Not that Bloomsday Book
Trying to find time for a Wild Gees get-together has been a challenge but we managed a whole 48 hours recently to squeeze in some adventures. Day 1 began with a walking tour of Dublin 8 which coincided with Bloomsday, though despite an occasional reading from said tome, this was resolutely not a Bloomsday tour. It was focused on working class histories of the sort that rarely get a look in on Dublin city tours. We were particularly interested to hear some of the lesser-told stories of women. As we passed St James’ Gate, we were told that Guinness was a good employer who paid well and, importantly, paid a widow’s pension if a worker died. “Marry a Guinness man, he’s as good to you dead as alive” was a refrain of young women who had few options to be independent of men financially and widowhood could reduce them to abject poverty. Not that marriage was necessarily a solution to poverty as it brought the likelihood of too many children and not enough wages. Streets like Meath Street, Brabazon Square and Reginald Street are called after a philanthropist who built housing and funded sanitation in this part of Dublin. A more equitable alternative might have been a social safety net funded through taxes rather than being reliant on wealthy people feeling generous. But then who would we name the streets after?

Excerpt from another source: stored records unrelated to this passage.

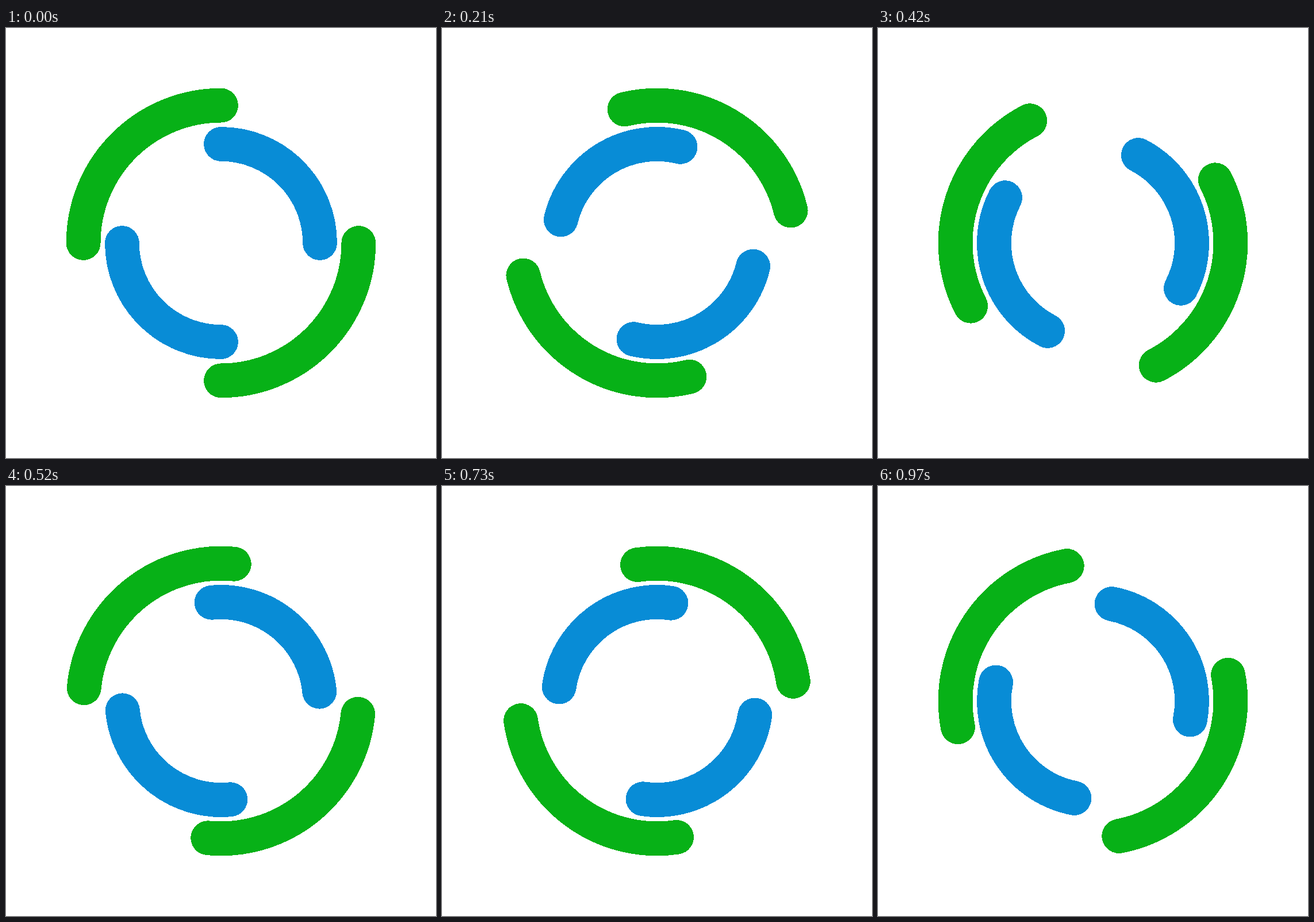
An HTML page that plays this animation: 748 by 748 pixels, repeating every 1 s.

```html
<!DOCTYPE html>
<html lang="en">
<head>
<meta charset="utf-8">
<title>Spinner</title>
<style>
  html, body { margin: 0; width: 100%; height: 100%; overflow: hidden; background: #fff; }
  svg { display: block; width: 100%; height: 100%; }
  path { fill: none; stroke-width: 8; stroke-linecap: round; }
</style>
</head>
<body>
<svg viewBox="-50 -50 100 100" shape-rendering="crispEdges">
  <path id="outer" stroke="#07b117" d="M-32 0A32 32 0 0 1 0-32M32 0A32 32 0 0 1 0 32"/>
  <path id="inner" stroke="#088cd6" d="M0-23A23 23 0 0 1 23 0M0 23A23 23 0 0 1-23 0"/>
</svg>
<script>
  const outer = document.getElementById("outer");
  const inner = document.getElementById("inner");
  const LOOP = 1000, STEPS = 33, TICK = 30;
  const start = performance.now();

  // 30 ms ticks; the middle one lasts 40 ms to fill the second.
  function stepAt(t) {
    return t < 520 ? Math.min(16, Math.floor(t / TICK)) : Math.floor((t - 10) / TICK);
  }

  function draw() {
    const t = (performance.now() - start) % LOOP;
    const angle = stepAt(t) * 360 / STEPS;
    outer.setAttribute("transform", `rotate(${angle})`);
    inner.setAttribute("transform", `rotate(${-angle})`);
    requestAnimationFrame(draw);
  }
  draw();
</script>
</body>
</html>
```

We discovered that Dr Steevens’ Hospital, though named for a man, was founded by a woman: Grizell Steevens. To the city’s population at the time, it was known as Madame Steevens’ Hospital. Grizell had the hospital built in honour of her late husband in 1723 and lived out the rest of her days in apartments attached to it. Dublin 8 is also home to the Coombe Hospital, which was founded by Margaret Boyle in 1826, though apart from a will in which she makes clear she has given enough to the hospital over the years, no one seems to know much about her. So she has no Wikipedia article – something we hope to address at some point.
In keeping with the theme of women founding Dublin hospitals, this same week a plaque commemorating Dr Kathleen Lynn and Madeleine ffrench Mullen, founders of St Ultan’s Hospital. was unveiled on the site of the former hospital in Charlemont Street. The Her Keys to the City book was also launched this week by Clodagh Finn and Lord Mayor Alison Gilliland, and features this revolutionary, LGBT couple. Sadly we missed both events but we did order the book and weren’t waiting long to receive it. It’s a wonderful realisation of a project so overdue, to give women who contributed so much to Dublin some posthumous recognition. It is also a beautiful thing to own, full of stories and anecdotes from families, friends and colleagues, not just the facts of their achievements.
During the tour, we also discovered that Sinéad’s dad and Gill’s mam were born on the same road in Dublin 8, Clarence Mangan Road. Both have recently passed away and we regret not having known this when we were able to chat to them about it. Subsequent Whatsapp chats with Gill’s uncle suggest that they may not have known each other, living at different ends of a long road and going to different schools. But it feels like an important connection.
That isn’t even the most exciting part of the tour, which is not a Wild Gees event but part of a conference we have gatecrashed because Sinéad is one of the speakers and as part of this, another exciting book was launched – hers! Not Wild Gees-related but we’re making a shameless plug anyway. New Cartographies, Nomadic Methodologies contains a chapter in which Sinéad is interviewed about her artistic practice. We’re not suggesting you buy it (unless you really want to) but we’re very proud of her.